───── Input ─────

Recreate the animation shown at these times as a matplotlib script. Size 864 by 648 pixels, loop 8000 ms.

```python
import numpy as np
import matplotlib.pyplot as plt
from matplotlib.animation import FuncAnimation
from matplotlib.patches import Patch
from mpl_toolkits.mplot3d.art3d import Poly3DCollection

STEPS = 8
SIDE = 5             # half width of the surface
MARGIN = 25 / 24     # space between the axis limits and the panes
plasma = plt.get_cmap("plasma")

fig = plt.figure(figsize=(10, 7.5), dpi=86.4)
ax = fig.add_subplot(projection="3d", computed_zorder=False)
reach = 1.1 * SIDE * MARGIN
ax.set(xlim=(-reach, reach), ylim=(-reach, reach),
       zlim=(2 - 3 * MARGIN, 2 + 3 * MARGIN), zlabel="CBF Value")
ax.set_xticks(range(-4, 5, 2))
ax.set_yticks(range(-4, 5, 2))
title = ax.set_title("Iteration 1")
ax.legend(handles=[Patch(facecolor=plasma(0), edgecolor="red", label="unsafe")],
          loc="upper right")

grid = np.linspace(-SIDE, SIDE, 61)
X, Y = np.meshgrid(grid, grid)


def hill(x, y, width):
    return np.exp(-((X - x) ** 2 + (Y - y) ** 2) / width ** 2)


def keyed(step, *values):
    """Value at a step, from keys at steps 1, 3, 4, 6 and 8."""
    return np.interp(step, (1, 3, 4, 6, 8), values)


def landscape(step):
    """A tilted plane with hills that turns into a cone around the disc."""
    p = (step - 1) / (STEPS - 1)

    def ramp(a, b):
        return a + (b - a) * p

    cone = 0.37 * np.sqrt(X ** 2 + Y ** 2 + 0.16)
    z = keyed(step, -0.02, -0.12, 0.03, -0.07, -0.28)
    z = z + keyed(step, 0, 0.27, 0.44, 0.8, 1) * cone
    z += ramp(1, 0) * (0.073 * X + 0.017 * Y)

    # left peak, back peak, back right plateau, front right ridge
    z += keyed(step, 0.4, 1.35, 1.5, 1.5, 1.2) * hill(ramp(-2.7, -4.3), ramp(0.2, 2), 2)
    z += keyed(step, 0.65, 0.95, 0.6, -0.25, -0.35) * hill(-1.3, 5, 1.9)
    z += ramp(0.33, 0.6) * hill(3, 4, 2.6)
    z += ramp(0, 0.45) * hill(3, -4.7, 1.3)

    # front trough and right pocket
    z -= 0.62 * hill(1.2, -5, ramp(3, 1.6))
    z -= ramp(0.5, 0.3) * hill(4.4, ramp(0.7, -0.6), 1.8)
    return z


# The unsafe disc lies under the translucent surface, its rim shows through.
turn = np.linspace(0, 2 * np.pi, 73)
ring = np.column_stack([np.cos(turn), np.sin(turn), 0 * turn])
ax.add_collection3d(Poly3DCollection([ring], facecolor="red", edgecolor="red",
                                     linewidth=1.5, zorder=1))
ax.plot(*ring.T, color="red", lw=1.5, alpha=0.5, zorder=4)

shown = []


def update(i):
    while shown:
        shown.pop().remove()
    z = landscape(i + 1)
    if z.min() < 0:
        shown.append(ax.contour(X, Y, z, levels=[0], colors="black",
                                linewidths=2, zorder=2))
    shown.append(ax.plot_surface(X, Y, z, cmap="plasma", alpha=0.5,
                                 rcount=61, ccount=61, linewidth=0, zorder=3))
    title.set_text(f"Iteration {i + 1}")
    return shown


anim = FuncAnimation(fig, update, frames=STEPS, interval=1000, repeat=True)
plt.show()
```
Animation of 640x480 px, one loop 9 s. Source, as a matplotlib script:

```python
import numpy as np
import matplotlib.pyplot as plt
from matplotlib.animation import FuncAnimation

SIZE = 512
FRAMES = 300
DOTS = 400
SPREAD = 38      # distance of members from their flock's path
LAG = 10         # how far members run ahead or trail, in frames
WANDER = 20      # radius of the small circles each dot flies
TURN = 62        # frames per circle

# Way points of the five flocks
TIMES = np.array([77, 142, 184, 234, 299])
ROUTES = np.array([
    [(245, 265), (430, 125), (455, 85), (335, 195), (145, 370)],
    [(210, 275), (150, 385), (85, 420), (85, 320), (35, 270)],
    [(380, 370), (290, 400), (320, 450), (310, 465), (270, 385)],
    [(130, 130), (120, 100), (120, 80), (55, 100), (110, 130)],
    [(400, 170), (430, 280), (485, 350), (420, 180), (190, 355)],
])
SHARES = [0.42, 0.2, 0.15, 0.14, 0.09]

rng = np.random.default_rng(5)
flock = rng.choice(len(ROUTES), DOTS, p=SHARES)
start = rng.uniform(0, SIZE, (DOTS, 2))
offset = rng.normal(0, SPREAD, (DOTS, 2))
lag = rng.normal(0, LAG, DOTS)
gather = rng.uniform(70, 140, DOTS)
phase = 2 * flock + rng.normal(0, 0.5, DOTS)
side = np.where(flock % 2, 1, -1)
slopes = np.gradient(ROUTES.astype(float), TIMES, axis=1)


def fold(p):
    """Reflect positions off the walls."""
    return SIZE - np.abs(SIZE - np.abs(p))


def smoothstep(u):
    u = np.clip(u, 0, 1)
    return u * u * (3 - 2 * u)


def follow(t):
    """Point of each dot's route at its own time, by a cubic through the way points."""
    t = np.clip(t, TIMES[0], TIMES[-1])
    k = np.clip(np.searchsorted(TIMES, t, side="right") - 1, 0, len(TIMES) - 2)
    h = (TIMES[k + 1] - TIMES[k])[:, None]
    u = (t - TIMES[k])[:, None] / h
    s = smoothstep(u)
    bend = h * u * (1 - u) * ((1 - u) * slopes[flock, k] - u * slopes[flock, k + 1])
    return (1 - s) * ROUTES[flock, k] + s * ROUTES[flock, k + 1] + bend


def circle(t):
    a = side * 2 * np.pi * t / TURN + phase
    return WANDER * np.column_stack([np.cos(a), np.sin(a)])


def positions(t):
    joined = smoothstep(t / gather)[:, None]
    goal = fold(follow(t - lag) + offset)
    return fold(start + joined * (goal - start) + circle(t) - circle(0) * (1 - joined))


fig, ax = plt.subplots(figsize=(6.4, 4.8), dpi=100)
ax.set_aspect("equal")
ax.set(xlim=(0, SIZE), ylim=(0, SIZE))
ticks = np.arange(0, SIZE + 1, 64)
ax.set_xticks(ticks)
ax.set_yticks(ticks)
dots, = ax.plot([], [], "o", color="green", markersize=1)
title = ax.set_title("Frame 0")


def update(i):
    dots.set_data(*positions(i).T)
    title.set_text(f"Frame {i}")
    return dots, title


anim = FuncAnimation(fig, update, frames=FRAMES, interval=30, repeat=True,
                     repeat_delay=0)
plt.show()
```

─────

● **Task prompt**
Please print out every record exactly as it is written.

● **Solved problem**
Recreate the animation shown at these times as a matplotlib script. Size 864 by 648 pixels, loop 8000 ms.

```python
import numpy as np
import matplotlib.pyplot as plt
from matplotlib.animation import FuncAnimation
from matplotlib.patches import Patch
from mpl_toolkits.mplot3d.art3d import Poly3DCollection

STEPS = 8
SIDE = 5             # half width of the surface
MARGIN = 25 / 24     # space between the axis limits and the panes
plasma = plt.get_cmap("plasma")

fig = plt.figure(figsize=(10, 7.5), dpi=86.4)
ax = fig.add_subplot(projection="3d", computed_zorder=False)
reach = 1.1 * SIDE * MARGIN
ax.set(xlim=(-reach, reach), ylim=(-reach, reach),
       zlim=(2 - 3 * MARGIN, 2 + 3 * MARGIN), zlabel="CBF Value")
ax.set_xticks(range(-4, 5, 2))
ax.set_yticks(range(-4, 5, 2))
title = ax.set_title("Iteration 1")
ax.legend(handles=[Patch(facecolor=plasma(0), edgecolor="red", label="unsafe")],
          loc="upper right")

grid = np.linspace(-SIDE, SIDE, 61)
X, Y = np.meshgrid(grid, grid)


def hill(x, y, width):
    return np.exp(-((X - x) ** 2 + (Y - y) ** 2) / width ** 2)


def keyed(step, *values):
    """Value at a step, from keys at steps 1, 3, 4, 6 and 8."""
    return np.interp(step, (1, 3, 4, 6, 8), values)


def landscape(step):
    """A tilted plane with hills that turns into a cone around the disc."""
    p = (step - 1) / (STEPS - 1)

    def ramp(a, b):
        return a + (b - a) * p

    cone = 0.37 * np.sqrt(X ** 2 + Y ** 2 + 0.16)
    z = keyed(step, -0.02, -0.12, 0.03, -0.07, -0.28)
    z = z + keyed(step, 0, 0.27, 0.44, 0.8, 1) * cone
    z += ramp(1, 0) * (0.073 * X + 0.017 * Y)

    # left peak, back peak, back right plateau, front right ridge
    z += keyed(step, 0.4, 1.35, 1.5, 1.5, 1.2) * hill(ramp(-2.7, -4.3), ramp(0.2, 2), 2)
    z += keyed(step, 0.65, 0.95, 0.6, -0.25, -0.35) * hill(-1.3, 5, 1.9)
    z += ramp(0.33, 0.6) * hill(3, 4, 2.6)
    z += ramp(0, 0.45) * hill(3, -4.7, 1.3)

    # front trough and right pocket
    z -= 0.62 * hill(1.2, -5, ramp(3, 1.6))
    z -= ramp(0.5, 0.3) * hill(4.4, ramp(0.7, -0.6), 1.8)
    return z


# The unsafe disc lies under the translucent surface, its rim shows through.
turn = np.linspace(0, 2 * np.pi, 73)
ring = np.column_stack([np.cos(turn), np.sin(turn), 0 * turn])
ax.add_collection3d(Poly3DCollection([ring], facecolor="red", edgecolor="red",
                                     linewidth=1.5, zorder=1))
ax.plot(*ring.T, color="red", lw=1.5, alpha=0.5, zorder=4)

shown = []


def update(i):
    while shown:
        shown.pop().remove()
    z = landscape(i + 1)
    if z.min() < 0:
        shown.append(ax.contour(X, Y, z, levels=[0], colors="black",
                                linewidths=2, zorder=2))
    shown.append(ax.plot_surface(X, Y, z, cmap="plasma", alpha=0.5,
                                 rcount=61, ccount=61, linewidth=0, zorder=3))
    title.set_text(f"Iteration {i + 1}")
    return shown


anim = FuncAnimation(fig, update, frames=STEPS, interval=1000, repeat=True)
plt.show()
```
Animation of 640x480 px, one loop 9 s. Source, as a matplotlib script:

```python
import numpy as np
import matplotlib.pyplot as plt
from matplotlib.animation import FuncAnimation

SIZE = 512
FRAMES = 300
DOTS = 400
SPREAD = 38      # distance of members from their flock's path
LAG = 10         # how far members run ahead or trail, in frames
WANDER = 20      # radius of the small circles each dot flies
TURN = 62        # frames per circle

# Way points of the five flocks
TIMES = np.array([77, 142, 184, 234, 299])
ROUTES = np.array([
    [(245, 265), (430, 125), (455, 85), (335, 195), (145, 370)],
    [(210, 275), (150, 385), (85, 420), (85, 320), (35, 270)],
    [(380, 370), (290, 400), (320, 450), (310, 465), (270, 385)],
    [(130, 130), (120, 100), (120, 80), (55, 100), (110, 130)],
    [(400, 170), (430, 280), (485, 350), (420, 180), (190, 355)],
])
SHARES = [0.42, 0.2, 0.15, 0.14, 0.09]

rng = np.random.default_rng(5)
flock = rng.choice(len(ROUTES), DOTS, p=SHARES)
start = rng.uniform(0, SIZE, (DOTS, 2))
offset = rng.normal(0, SPREAD, (DOTS, 2))
lag = rng.normal(0, LAG, DOTS)
gather = rng.uniform(70, 140, DOTS)
phase = 2 * flock + rng.normal(0, 0.5, DOTS)
side = np.where(flock % 2, 1, -1)
slopes = np.gradient(ROUTES.astype(float), TIMES, axis=1)


def fold(p):
    """Reflect positions off the walls."""
    return SIZE - np.abs(SIZE - np.abs(p))


def smoothstep(u):
    u = np.clip(u, 0, 1)
    return u * u * (3 - 2 * u)


def follow(t):
    """Point of each dot's route at its own time, by a cubic through the way points."""
    t = np.clip(t, TIMES[0], TIMES[-1])
    k = np.clip(np.searchsorted(TIMES, t, side="right") - 1, 0, len(TIMES) - 2)
    h = (TIMES[k + 1] - TIMES[k])[:, None]
    u = (t - TIMES[k])[:, None] / h
    s = smoothstep(u)
    bend = h * u * (1 - u) * ((1 - u) * slopes[flock, k] - u * slopes[flock, k + 1])
    return (1 - s) * ROUTES[flock, k] + s * ROUTES[flock, k + 1] + bend


def circle(t):
    a = side * 2 * np.pi * t / TURN + phase
    return WANDER * np.column_stack([np.cos(a), np.sin(a)])


def positions(t):
    joined = smoothstep(t / gather)[:, None]
    goal = fold(follow(t - lag) + offset)
    return fold(start + joined * (goal - start) + circle(t) - circle(0) * (1 - joined))


fig, ax = plt.subplots(figsize=(6.4, 4.8), dpi=100)
ax.set_aspect("equal")
ax.set(xlim=(0, SIZE), ylim=(0, SIZE))
ticks = np.arange(0, SIZE + 1, 64)
ax.set_xticks(ticks)
ax.set_yticks(ticks)
dots, = ax.plot([], [], "o", color="green", markersize=1)
title = ax.set_title("Frame 0")


def update(i):
    dots.set_data(*positions(i).T)
    title.set_text(f"Frame {i}")
    return dots, title


anim = FuncAnimation(fig, update, frames=FRAMES, interval=30, repeat=True,
                     repeat_delay=0)
plt.show()
```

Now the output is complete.